In 1971 when I resigned my job at Tivoli to become independent, there was a sudden downturn in the economy. It must have hit Lyfa, as share dividends went unpaid for many years afterwards. It caused a lot of changes in Lyfa's management, so that from one day to the next there might be new directors, sales and production people you had to deal with. People who knew nothing about you, and vice versa – not conducive to good cooperation. At one point the majority of shares were acquired by a person who shortly afterwards merged Lyfa with Fog & Mørup, and the marketing manager from Fog & Mørup was tasked with taking care of both companies' lights. Since he preferred Fog & Mørup's lamp range to Lyfa's, he soon phased out the lights Simon and I had designed.
Eventually I had not the slightest connection with the company's management, and when in 1982 they failed to pay my invoices I decided to give up all remaining cooperation with them. This negative conclusion to nearly 20 years of collaboration led at the time to my losing the desire to work with lighting altogether. And my inclination to involve myself with the lighting industry was not helped by the fact that in 1991 I happened to become aware that Lyfa (by then called Lyskaer-Lyfa) had – without my consent and without crediting me – set up production of the Turbo under a new name, Regina. Furthermore, it was made of painted steel which made it so heavy that it had to be suspended from a wire – quite contrary to the lamp's original concept, which was that it should have the character of a Chinese rice paper lantern. The case ended in court – where I won and got Lyfa's output of the lamp stopped. A similar situation arose later with the Konkylie. Again I discovered quite by chance that it had been put back into production, in this case by a former Tivoli architect who had ordered a number of the lamps to be hung in the newly created Tivoli in Osaka. Here too it had been done without my consent and without crediting me, and again it had been given a different name, Armadillo. This case, however, was settled amicably when I gave the supplier an ad hoc production permit on the payment of a fee and was able to ensure that the design remained essentially unchanged.
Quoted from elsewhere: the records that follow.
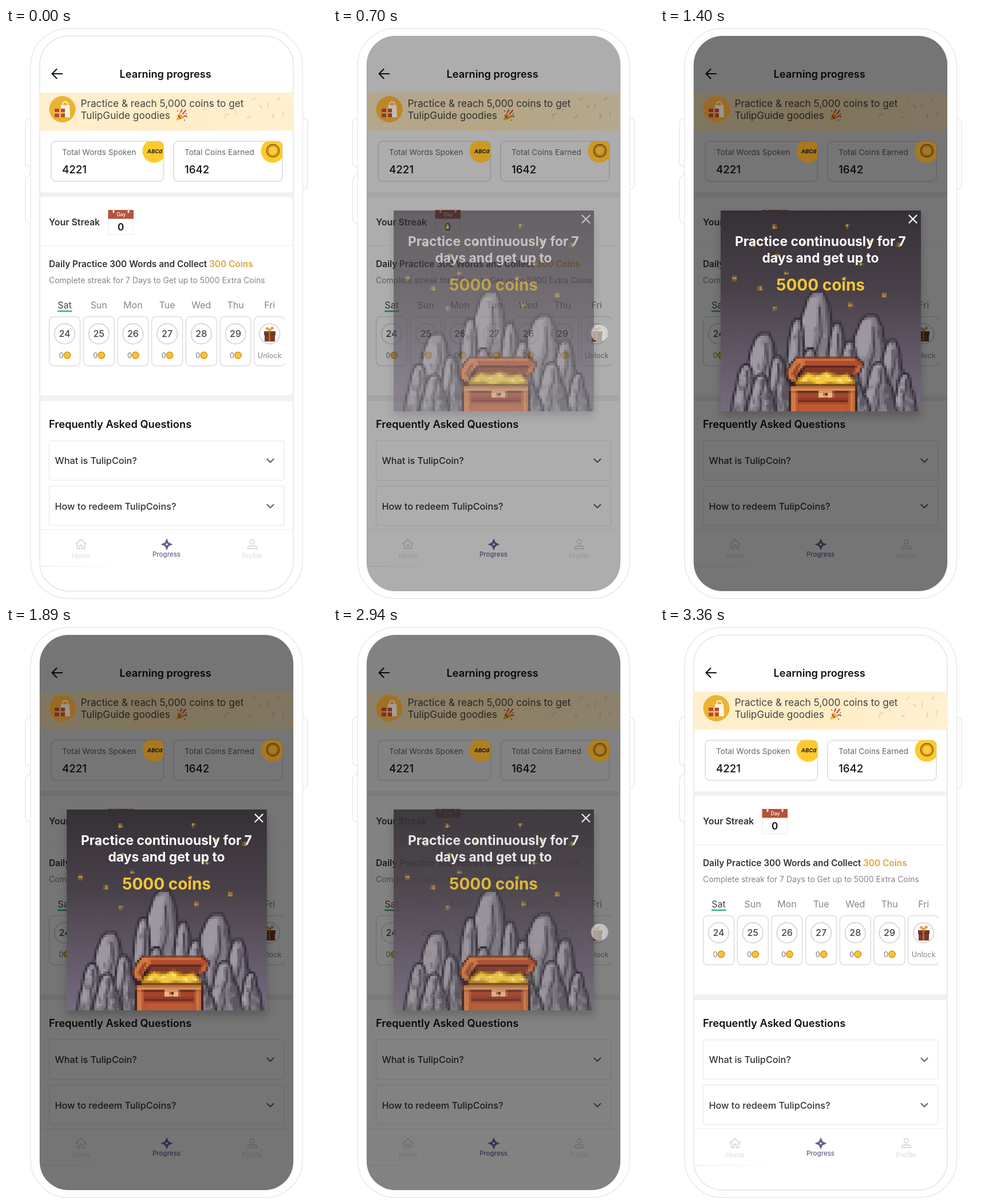
An HTML page with a canvas that plays this animation: 561x998 px, repeating every 3780 ms.

```html
<!DOCTYPE html>
<html lang="en">
<head>
<meta charset="utf-8">
<title>Learning progress</title>
<style>
html, body { margin: 0; width: 100%; height: 100%; overflow: hidden; background: #fff; }
svg, canvas { position: absolute; left: 0; top: 0; }
svg { font-family: Inter, Roboto, sans-serif; }
#art { left: 106px; top: 319px; width: 350px; height: 351px; image-rendering: pixelated; box-shadow: 0 9px 14px rgba(0,0,0,.22); }
.m { text-anchor: middle; }
.w5 { font-weight: 500; }
.w6 { font-weight: 600; }
.w7 { font-weight: 700; }
.line { fill: none; stroke-linecap: round; stroke-linejoin: round; }
</style>
</head>
<body>
<svg id="base" width="561" height="998" viewBox="0 0 561 998">
  <defs>
    <clipPath id="screen"><rect x="59" y="14" width="443" height="970" rx="50"/></clipPath>
    <clipPath id="stats"><rect x="79" y="198" width="196.500" height="70" rx="8"/><rect x="293" y="198" width="190" height="70" rx="8"/></clipPath>
    <clipPath id="week"><rect x="70" y="500" width="417" height="100"/></clipPath>
    <linearGradient id="sand"><stop stop-color="#ffefcf"/><stop offset=".5" stop-color="#ffedc6"/><stop offset="1" stop-color="#fff0d2"/></linearGradient>
    <linearGradient id="fade"><stop stop-color="#e2e2e2"/><stop offset="1" stop-color="#e2e2e2" stop-opacity="0"/></linearGradient>
  </defs>

  <g fill="#fff" stroke="#e9e9e9" stroke-width="1.500">
    <path d="M43 157 Q34 159 34 167 V235 Q34 241 39 241 Q43 242 43 249 Q43 257 39 259 Q34 261 34 268 V331 Q34 340 43 342"/>
    <path d="M518 157 Q527 159 527 167 V273 Q527 281 518 283"/>
    <rect x="43" y=".7" width="475.500" height="996.500" rx="66"/>
    <rect x="59" y="14" width="443" height="970" rx="50" stroke="#e4e4e6"/>
  </g>

  <g clip-path="url(#screen)">
    <path class="line" d="M98 80H81M88.500 72L80.500 80L88.500 88" stroke="#111" stroke-width="2.200"/>
    <text class="w6" x="198.500" y="87" font-size="18.200" fill="#111">Learning progress</text>

    <g fill="#fff" stroke="#d8dae0" stroke-width="1.500">
      <rect x="79" y="198" width="196.500" height="70" rx="8"/>
      <rect x="293" y="198" width="190" height="70" rx="8"/>
    </g>
    <g font-size="13.700" fill="#666"><text x="98" y="222">Total Words Spoken</text><text x="312" y="222">Total Coins Earned</text></g>
    <g class="w5" font-size="18.700" fill="#111"><text x="98" y="254">4221</text><text x="312" y="254">1642</text></g>

    <path d="M59 287h444v8.500h-444zM59 642h444v10h-444z" fill="#f1f1f2"/>
    <path d="M59 380.500h444M59 876.500h444" stroke="#eee"/>
    <rect x="59" y="940.500" width="150" height="1" fill="url(#fade)"/>

    <text class="w6" x="75" y="345" font-size="15.900" fill="#333">Your Streak</text>
    <rect x="179" y="319" width="43.500" height="42" fill="#fff" stroke="#e6e6e6"/>
    <path d="M178.500 318h44.500v15.500h-44.500z" fill="#b4533d"/>
    <path class="line" d="M188 317v5M214 317v5" stroke="#f3dfdc" stroke-width="3"/>
    <text class="m w5" x="201.500" y="329" font-size="8.500" fill="#fff">Day</text>
    <text class="m w6" x="200.500" y="353.500" font-size="17" fill="#111">0</text>

    <text class="w6" x="75" y="418" font-size="15.400" fill="#333">Daily Practice 300 Words and Collect <tspan fill="#dca63b">300 Coins</tspan></text>
    <text x="75" y="445.500" font-size="13.950" fill="#858585">Complete streak for 7 Days to Get up to 5000 Extra Coins</text>
    <g id="days"></g>
    <path d="M90 495h25.500" stroke="#35b57e" stroke-width="2.600"/>

    <text class="w6" x="75" y="698.500" font-size="18.300" fill="#111">Frequently Asked Questions</text>
    <g fill="#fff" stroke="#ebebf4" stroke-width="1.500">
      <rect x="75.500" y="721.500" width="410.500" height="69" rx="3"/>
      <rect x="75.500" y="800.500" width="410.500" height="69" rx="3"/>
    </g>
    <g class="w5" font-size="16.200" fill="#333">
      <text x="85.500" y="762">What is TulipCoin?</text>
      <text x="85.500" y="841.500">How to redeem TulipCoins?</text>
    </g>
    <path class="line" d="M456.500 753.500l5.500 5.500l5.500-5.500M456.500 833l5.500 5.500l5.500-5.500" stroke="#666" stroke-width="2.200"/>

    <g class="line" stroke="#d9d9dc" stroke-width="1.800">
      <path d="M122 902l9-8l9 8M124.500 901v9h4.500v-6h4v6h4.500v-9"/>
      <circle cx="430.500" cy="898" r="3.800"/>
      <path d="M422.500 910v-2q0-3 8-3t8 3v2z"/>
    </g>
    <g class="m" font-size="11.500" fill="#dcdce0"><text x="131" y="926.500">Home</text><text x="430" y="926.500">Profile</text></g>

    <rect id="dim" x="59" y="14" width="444" height="971"/>

    <g id="soft">
      <path d="M59 113h444v66.500h-444z" fill="url(#sand)"/>
      <path class="line" stroke="#f4bd9b" stroke-width="2.600" opacity=".6" d="M443 135l4 4M467 150v7M357 130l4 6M389 150l-5 2M422 157l5-3M475 126l3-4"/>
      <path class="line" stroke="#e6d8b5" stroke-width="2.600" opacity=".7" d="M345 143l5-3M371 127l6 3M401 143v6M436 122l-5 4M458 131v9M484 146v8M383 153v5"/>
      <g font-size="17.200" fill="#444"><text x="130.500" y="137.500">Practice &amp; reach 5,000 coins to get</text><text x="130.500" y="159">TulipGuide goodies</text></g>
      <path d="M297 162l6-14l9 9z" fill="#e8b13f"/>
      <path class="line" d="M305 147q3-4 2-4M311 154q4-1 5 1M309 150l5-6M301 153l4 5" stroke="#cf4c43" stroke-width="2.200"/>
      <path d="M299 144h2v2h-2zM314 149h2v2h-2zM311 160h2v2h-2z" fill="#5b80b8"/>
      <g class="m">
        <path d="M281 892l3.300 7.200l7.200 3.300l-7.200 3.300l-3.300 7.200l-3.300-7.200l-7.200-3.300l7.200-3.300z" fill="#67628d"/>
        <circle cx="281" cy="902.500" r="1.700" fill="#fff"/>
        <text class="w5" x="280.500" y="924" font-size="11.500" fill="#65608a">Progress</text>
      </g>
    </g>
    <g id="gold">
      <circle cx="98.500" cy="142" r="23" fill="#ebb332"/>
      <path d="M96 135h15l1 21h-17z" fill="#fff3e4"/>
      <path class="line" d="M99 138v-4q0-5 4.500-5t4.500 5v4" stroke="#fff3e4" stroke-width="1.800"/>
      <path d="M85 141h18v15h-18z" fill="#b94a32"/>
      <path d="M85 147h18v2.500h-18zM93 141h3v15h-3z" fill="#f0bd61"/>
      <g clip-path="url(#stats)">
        <circle cx="259" cy="215" r="20.500" fill="#ffca2b"/>
        <circle cx="466" cy="215" r="20.500" fill="#ffca2b"/>
      </g>
      <text class="m w7" x="260" y="218.500" font-size="9.500" font-style="italic" fill="#222">ABCd</text>
      <circle cx="466.500" cy="214.500" r="11" fill="#f1b32b" stroke="#7d5514" stroke-width="1.400"/>
      <circle cx="466.500" cy="214.500" r="8.300" fill="#ffca36" stroke="#a9761d"/>
    </g>
  </g>
</svg>

<canvas id="art" width="88" height="88"></canvas>

<svg width="561" height="998" viewBox="0 0 561 998">
  <g id="words" class="m w7" fill="#fff">
    <text x="280.500" y="381" font-size="22.800">Practice continuously for 7</text>
    <text x="280.500" y="409.500" font-size="22.800">days and get up to</text>
    <text x="280.500" y="458.500" font-size="28" fill="#f3c637">5000 coins</text>
    <path class="line" d="M435.500 327.500l13 13M448.500 327.500l-13 13" stroke="#fff" stroke-width="2.300"/>
  </g>
  <circle id="tap" cx="466" cy="533.500" r="15" fill="#f4f2f2" stroke="#bbb" stroke-opacity=".5"/>
</svg>

<script>
const $ = id => document.getElementById(id);

// Week strip
const week = ['Sat', 'Sun', 'Mon', 'Tue', 'Wed', 'Thu', 'Fri'];
const gift = `<path d="M451 530h20v6h-20zM452 536h18v12h-18z" fill="#7a3a29"/>
  <path d="M451 536h20" stroke="#4c2119"/>
  <path d="M459 529h3v19h-3z" fill="#a9702f"/>
  <path d="M461 530l-8-4l3-4l5 4l4-5l4 4z" fill="#d9a646"/>`;
$('days').innerHTML = week.map((day, i) => {
  const x = 102.5 + i * 59.7, last = i == 6;
  return `<text class="m" x="${x}" y="490" font-size="16" fill="${i ? '#858585' : '#444'}">${day}</text>
    <g clip-path="url(#week)" fill="#fff" stroke="#dcdce0" stroke-width="1.5">
      <rect x="${x - 27}" y="504.500" width="54" height="86" rx="8"/>
      <circle cx="${x}" cy="534.500" r="17.800" stroke="#cfcfd2"/></g>` +
    (last ? gift + `<text class="m" x="${x}" y="577" font-size="12.700" fill="#858585">Unlock</text>`
    : `<text class="m w5" x="${x}" y="540" font-size="16" fill="#444">${24 + i}</text>
      <text class="m" x="${x - 6}" y="577" font-size="12.500" fill="#777">0</text>
      <circle cx="${x + 4.5}" cy="572" r="5.800" fill="#fbc42d" stroke="#cf8f23" stroke-width="1.400"/>`);
}).join('');

// Pixel scene, drawn small in stage coordinates and enlarged without smoothing
const ctx = $('art').getContext('2d');
const unit = 350 / 88;
ctx.scale(1 / unit, 88 / 351);
ctx.translate(-106, -319);
const fill = (color, d) => { ctx.fillStyle = color; ctx.fill(new Path2D(d)); };
const box = (color, x, y, w, h) => { ctx.fillStyle = color; ctx.fillRect(x, y, w, h); };

const sky = ctx.createLinearGradient(0, 319, 0, 670);
sky.addColorStop(0, '#352f36');
sky.addColorStop(.4, '#494149');
sky.addColorStop(1, '#766b7f');
box(sky, 106, 319, 350, 351);

let seed = 7;
const rand = () => (seed = seed * 16807 % 2147483647) / 2147483647;

// Unit crag: x from -1 to 1 around the peak, y from 0 at the peak to 1 at the foot
const OUTLINE = [[-1, 1], [-.85, .66], [-.68, .5], [-.52, .22], [-.3, .05], [-.12, 0], [.2, 0], [.4, .12], [.52, .38], [.74, .5], [.86, .7], [1, 1]];
const LIT = [[-.3, .06], [.05, .04], [.02, .25], [-.18, .5], [-.3, .8], [-.7, .9], [-.72, .6], [-.5, .25]];
const SHADE = [[.2, 0], [.4, .12], [.52, .38], [.74, .5], [1, 1], [.5, 1], [.22, .66], [.36, .4]];
const CRACK = [[.08, .12], [.14, .36], [-.08, .55], [.02, .78], [-.15, 1]];
const FOOT = 674;

function crag(peak, top, left, right) {
  const place = points => new Path2D('M' + points.map(([u, v]) =>
    [peak + u * (u < 0 ? peak - left : right - peak), top + v * (FOOT - top)]).join('L'));
  const shape = place(OUTLINE);
  ctx.save();
  ctx.fillStyle = '#7e7983';
  ctx.fill(shape);
  ctx.clip(shape);
  ctx.fillStyle = '#9c97a0';
  ctx.fill(place(LIT));
  ctx.fillStyle = '#5d5763';
  ctx.fill(place(SHADE));
  for (let i = 0; i < 40; i++) {
    const x = left + rand() * (right - left), y = top + rand() * (FOOT - top);
    box(rand() < .55 ? 'rgba(185,181,189,.35)' : 'rgba(50,44,56,.3)', x, y, unit, 4 + rand() * 8);
  }
  ctx.strokeStyle = '#3a343f';
  ctx.lineWidth = 3;
  ctx.stroke(place(CRACK));
  ctx.restore();
  ctx.strokeStyle = '#332e38';
  ctx.lineWidth = 4;
  ctx.stroke(shape);
}

const crags = [
  [274, 460, 222, 330], [240, 508, 212, 264], [308, 515, 284, 338], [262, 560, 236, 290],
  [368, 502, 312, 420], [332, 547, 302, 354], [405, 546, 376, 438], [428, 604, 406, 449], [382, 585, 350, 414], [342, 622, 318, 368],
  [181, 534, 136, 226], [204, 574, 182, 238], [150, 588, 124, 176], [176, 606, 150, 204]
];
crags.forEach(c => crag(...c));

// Chest
fill('#3a1c1c', 'M220 604L226 588L237 575H345L357 586L350 604L338 608V628H232L222 614Z');
fill('#b24c2d', 'M238 577H342L353 586L344 590H252Z');
fill('#d17a43', 'M240 577H340V581H240ZM223 602L229 590L238 578L250 580L254 588L240 604L235 620L225 612Z');
fill('#9a4029', 'M231 604L240 588L247 586L240 600L234 612Z');
fill('#823a28', 'M254 592H346L336 607H246Z');
fill('#c9653a', 'M344 589L354 586L348 602L336 608Z');
fill('#c18b20', 'M236 626L240 612L258 602L278 605L292 600L312 607L328 604L340 617V628H236Z');
fill('#f3ca3d', 'M242 618L258 604L274 610L290 602L304 611L326 607L334 618L318 622L296 618L278 624L262 616Z');
[[250, 613], [272, 609], [290, 607], [311, 614], [328, 613]].forEach(([x, y]) => box('#fff09a', x, y, 6, 4));
box('#3a1c1c', 225, 624, 119, 47);
box('#df8a51', 228, 627, 113, 8);
box('#a6452b', 232, 638, 105, 32);
box('#d17a43', 229, 635, 10, 36);
box('#d17a43', 331, 635, 9, 36);
box('#662820', 242, 649, 86, 4);
box('#bd5a34', 242, 657, 86, 13);
box('#f0b77d', 277, 635, 25, 11);
box('#5b251f', 287, 638, 6, 5);

// Stars
[[200, 348], [130, 437], [175, 455], [392, 467], [332, 484]].forEach(([x, y]) => {
  box('#dca936', x - 3, y - 3, 6, 6);
  box('#5a4530', x - 1, y - 1, 2, 2);
});
[[327, 346], [417, 379], [221, 428], [201, 490], [322, 438], [351, 412], [367, 373], [251, 376], [205, 398], [162, 379]].forEach(([x, y]) => {
  box('#e0ae3a', x - 3, y - 1, 6, 2);
  box('#e0ae3a', x - 1, y - 3, 2, 6);
});

// Timeline: opens, holds, then runs backwards
const LOOP = 3780, STEP = 70;
const dims = [.11, .32, .49, .53, .54];
const pops = [.2, .6, .88, .97, 1];
const at = (list, i) => i < 0 ? 0 : list[Math.min(i, list.length - 1)];

function draw(now) {
  const step = Math.floor(now % LOOP / STEP);
  const back = step >= 27;
  const s = back ? 53 - step : step;
  const dim = at(dims, s - 9), pop = at(pops, s - 9);
  $('dim').style.opacity = dim;
  $('soft').style.filter = `brightness(${1 - dim * .94}) saturate(${1 + dim * .6})`;
  $('gold').style.filter = `brightness(${1 - dim * .72}) hue-rotate(${-12 * dim}deg)`;
  $('art').style.opacity = $('words').style.opacity = pop;
  $('tap').style.opacity = s > 12 ? 0 : s == 12 ? .22 : s >= 7 ? .6 : back && s == 6 ? .25 : 0;
  requestAnimationFrame(draw);
}
draw(0);
</script>
</body>
</html>
```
CM: A final question: do you have a favourite amongst the lights you designed?
LW: The one I like best is probably the Turbo (pictured above left).
© 2011 Classic Modern and Sune Riishede. All rights reserved.